In recent years, sales of ADHD drugs have increased sharply, with adult use growing at a faster rate. This is according to a recent study done by Medco Health Solutions, which is a prescription benefit manager. Spending for these ADHD drugs has gone from 759 million in 2000 to 3.1 billion in 2004, according to IMS Health, which is a pharmaceutical information and consulting firm.
Although no additional details were immediately available, the FDA said it had received reports of serious adverse events, including death, associated with the therapeutic use of the drugs.
Health Canada pulled the drug Adderall XR off the shelves for six months last year after reports of 20 sudden deaths and 12 strokes in adults and children while using the drug. A number of these incidents involved children with structural heart defects. Health Canada concluded that there was inadequate evidence of any increased harm from Adderall XR compared to other ADHD medications. This is the same conclusion reached by the FDA based on the given data.
The U.S. regulatory agency is asking the Drug Safety and Risk Management advisory committee to study the potential cardiovascular risks of the medications.
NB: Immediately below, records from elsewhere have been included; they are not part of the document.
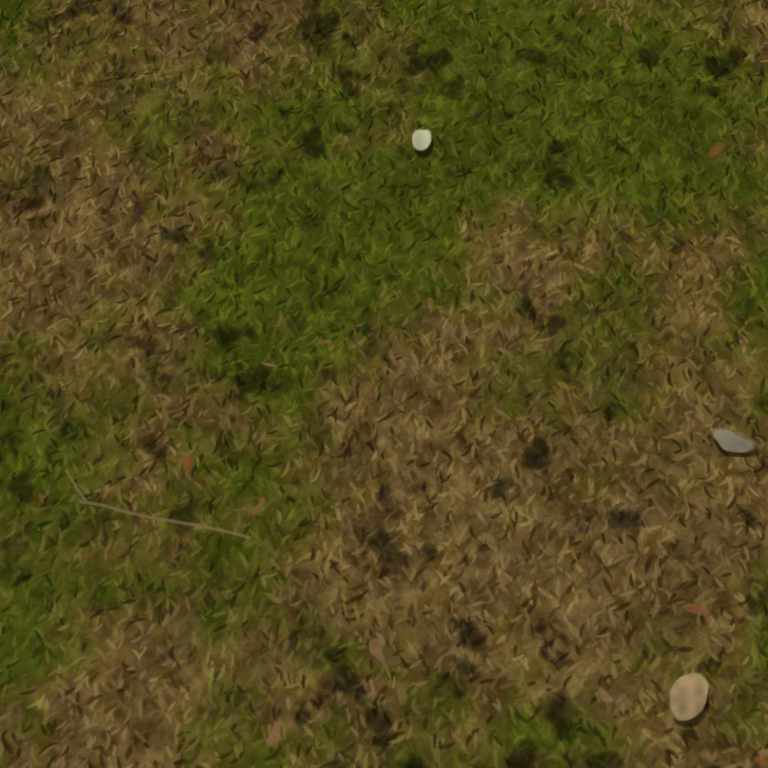
This texture is drawn by a three.js fragment shader. Its source:

```glsl
varying vec2 vUv;

float hash(vec2 p) {
  vec3 q = fract(vec3(p.xyx) * 0.1031);
  q += dot(q, q.yzx + 33.33);
  return fract((q.x + q.y) * q.z);
}

float noise(vec2 p) {
  vec2 i = floor(p), f = fract(p);
  f = f * f * (3.0 - 2.0 * f);
  return mix(mix(hash(i), hash(i + vec2(1.0, 0.0)), f.x),
             mix(hash(i + vec2(0.0, 1.0)), hash(i + 1.0), f.x), f.y);
}

float fbm(vec2 p) {
  float sum = 0.0, amp = 0.5;
  for (int i = 0; i < 4; i++) {
    sum += amp * noise(p);
    p = mat2(1.6, 1.2, -1.2, 1.6) * p + 7.3;
    amp *= 0.5;
  }
  return sum / 0.9375;
}

mat2 turn(float a) {
  return mat2(cos(a), sin(a), -sin(a), cos(a));
}

float spot(vec2 p, vec2 center, vec2 radius) {
  vec2 d = (p - center) / radius;
  return exp(-dot(d, d));
}

// Soft coverage of a turned ellipse
float ellipse(vec2 p, vec2 radius, float angle) {
  float d = (length(turn(angle) * p / radius) - 1.0) * min(radius.x, radius.y);
  return 1.0 - smoothstep(-0.002, 0.002, d);
}

float segment(vec2 p, vec2 a, vec2 b, float width) {
  vec2 ab = b - a;
  float t = clamp(dot(p - a, ab) / dot(ab, ab), 0.0, 1.0);
  return 1.0 - smoothstep(width - 0.0015, width + 0.0015, length(p - a - ab * t));
}

// Broad bare and lush patches: 0 is lush, 1 is dry
float dryness(vec2 p) {
  float d = 0.46 + 1.5 * (fbm(p * 6.0 + 4.0) - 0.5) + 0.7 * (fbm(p * 21.0) - 0.5);
  d += 0.45 * spot(p, vec2(0.14, 0.74), vec2(0.19, 0.17));
  d += 0.55 * spot(p, vec2(0.56, 0.34), vec2(0.17, 0.23));
  d += 0.3 * spot(p, vec2(0.85, 0.25), vec2(0.2, 0.18));
  d += 0.25 * spot(p, vec2(0.2, 0.1), vec2(0.2, 0.13));
  d -= 0.5 * spot(p, vec2(0.38, 0.65), vec2(0.11, 0.16));
  d -= 0.45 * spot(p, vec2(0.72, 0.81), vec2(0.3, 0.15));
  d -= 0.45 * spot(p, vec2(0.08, 0.34), vec2(0.14, 0.15));
  d -= 0.4 * spot(p, vec2(0.66, 0.1), vec2(0.15, 0.09));
  return d;
}

vec3 turf(float dry, float light) {
  vec3 green = mix(vec3(0.19, 0.21, 0.03), vec3(0.38, 0.39, 0.12), light);
  vec3 straw = mix(vec3(0.26, 0.19, 0.07), vec3(0.55, 0.46, 0.29), light);
  return mix(green, straw, smoothstep(0.1, 0.9, dry));
}

// One layer of short bent blades, one per cell
vec3 blades(vec3 color, vec2 p, float dry, float seed) {
  vec2 cell = floor(p);
  for (int y = -1; y <= 1; y++) {
    for (int x = -1; x <= 1; x++) {
      vec2 id = cell + vec2(float(x), float(y));
      vec2 key = id + seed * 37.0;
      vec2 root = id + vec2(hash(key + 1.7), hash(key + 5.3));
      float tone = hash(key + 9.1), kind = hash(key + 13.7);
      vec2 d = turn((hash(key + 17.9) - 0.42) * 2.2) * (p - root);
      d.x += (kind - 0.5) * 1.1 * d.y * d.y;
      float t = d.y / mix(0.35, 0.75, hash(key + 23.1));
      float edge = abs(d.x) - 0.13 * (1.0 - t * t);
      float cover = (1.0 - smoothstep(-0.1, 0.09, edge)) * (1.0 - smoothstep(0.7, 1.0, abs(t)));
      vec3 tint = turf(dry + (kind - 0.5) * 0.5, tone);
      tint *= mix(0.6, 1.0, smoothstep(0.0, 0.25, tone));
      color = mix(color, tint, cover * 0.72);
    }
  }
  return color;
}

void main() {
  vec2 uv = vUv;
  // Ground recedes towards the top
  vec2 ground = vec2((uv.x - 0.5) * (1.0 + 0.4 * uv.y), uv.y * (1.0 + 0.3 * uv.y)) + 2.0;
  float dry = dryness(uv);
  float shade = fbm(ground * 26.0);

  // Soil and thatch under the blades
  vec3 color = turf(dry, fbm(ground * 70.0) * 0.9 - 0.1);
  for (int i = 0; i < 4; i++) {
    float layer = float(i);
    color = blades(color, turn(layer * 0.12 - 0.18) * ground * (34.0 + layer * 5.0), dry, layer + 1.0);
  }
  color *= 0.74 + 0.52 * shade;
  color *= 1.0 - 0.45 * smoothstep(0.64, 0.8, fbm(ground * 17.0 + 31.0));

  // Scattered fallen leaves and dark scraps
  for (int i = 0; i < 18; i++) {
    vec2 key = vec2(float(i) * 3.1, 8.7);
    vec2 d = uv - vec2(hash(key), hash(key + 4.0));
    d += 0.012 * (vec2(noise(uv * 60.0), noise(uv * 60.0 + 9.0)) - 0.5);
    float size = mix(0.007, 0.017, hash(key + 2.0)) * (1.2 - 0.5 * uv.y);
    vec3 leaf = mix(vec3(0.5, 0.29, 0.16), vec3(0.56, 0.43, 0.3), hash(key + 6.0));
    leaf = mix(leaf, vec3(0.15, 0.12, 0.07), step(0.7, hash(key + 11.0)));
    color = mix(color, leaf, 0.65 * ellipse(d, vec2(size, size * 0.45), hash(key + 15.0) * 3.0));
  }

  // Forked twig
  vec2 bent = uv + 0.004 * (noise(uv * 30.0) - 0.5);
  float twig = max(segment(bent, vec2(0.087, 0.388), vec2(0.112, 0.347), 0.002),
                   segment(bent, vec2(0.105, 0.347), vec2(0.325, 0.3), 0.0022));
  color = mix(color, vec3(0.47, 0.4, 0.28), twig * 0.75);

  // Pale stones with a shadow below
  for (int i = 0; i < 3; i++) {
    float k = float(i);
    vec2 center = i == 0 ? vec2(0.549, 0.819) : i == 1 ? vec2(0.954, 0.426) : vec2(0.896, 0.093);
    vec2 radius = i == 0 ? vec2(0.013, 0.014) : i == 1 ? vec2(0.029, 0.012) : vec2(0.025, 0.032);
    vec2 d = uv - center + 0.006 * (noise(uv * 55.0) - 0.5);
    color *= 1.0 - 0.5 * ellipse(d + vec2(-0.004, 0.009), radius, 0.25);
    vec3 stone = i == 0 ? vec3(0.68, 0.68, 0.54) : i == 1 ? vec3(0.5, 0.47, 0.39) : vec3(0.58, 0.49, 0.35);
    stone *= 0.86 + 0.25 * noise(uv * 90.0 + k) + d.y * 4.0;
    color = mix(color, stone, ellipse(d, radius, 0.25 + k * 0.1));
  }
  gl_FragColor = vec4(color, 1.0);
}
```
The FDA says that the few studies that have looked at long term use of ADHD drugs has provided little information on the risks. Some feel that this is comparable to the cox-2 inhibitor incident where painkillers like Bextra and Vioxx were pulled from the shelves do to evidence that they can raise the risk of heart attack or stroke.
The FDA committee will meet February 9th and 10th in Gaithersburg, MD. Some feel that the issue of treatment for ADHD has been a controversial one already. And now it will add the issue of cardiovascular risk too.
The FDA website does not identify any of the drugs by name. However, the most common ADHD drugs include Adderall XR, which is made by Shire Pharmaceuticals, and Ritalin, that is produced by Novartis Pharmaceutical Corp. The makers of Adderall had not been told about the meeting, but they still may send representatives.
The February 10th meeting will have updates on FDA actions on cox-2 medicines and a new patient, doctor and pharmacist registry program for an anti-acne drug called Accutane and it’s competitors. There are now numerous lawsuits pending in regards to the side effects of these drugs. Some of these side effects include inflammatory bowel disease and rectal bleeding, Crohns Disease, ulcerative colitis, cirrhoses, birth defects and depression-related side effects just to name a few.
The committee will also discuss the FDA’s Drug Safety Oversight Board. This is an internal government panel created almost a year ago that is supposed to monitor the FDA approved medicines once on the market. They’re also supposed to keep physicians and patients updated with important new information on risks and benefits. Some say there are concerns regarding the boards impartiality and independence, along with its relationship to the committee and the similar work it provides.

No comments: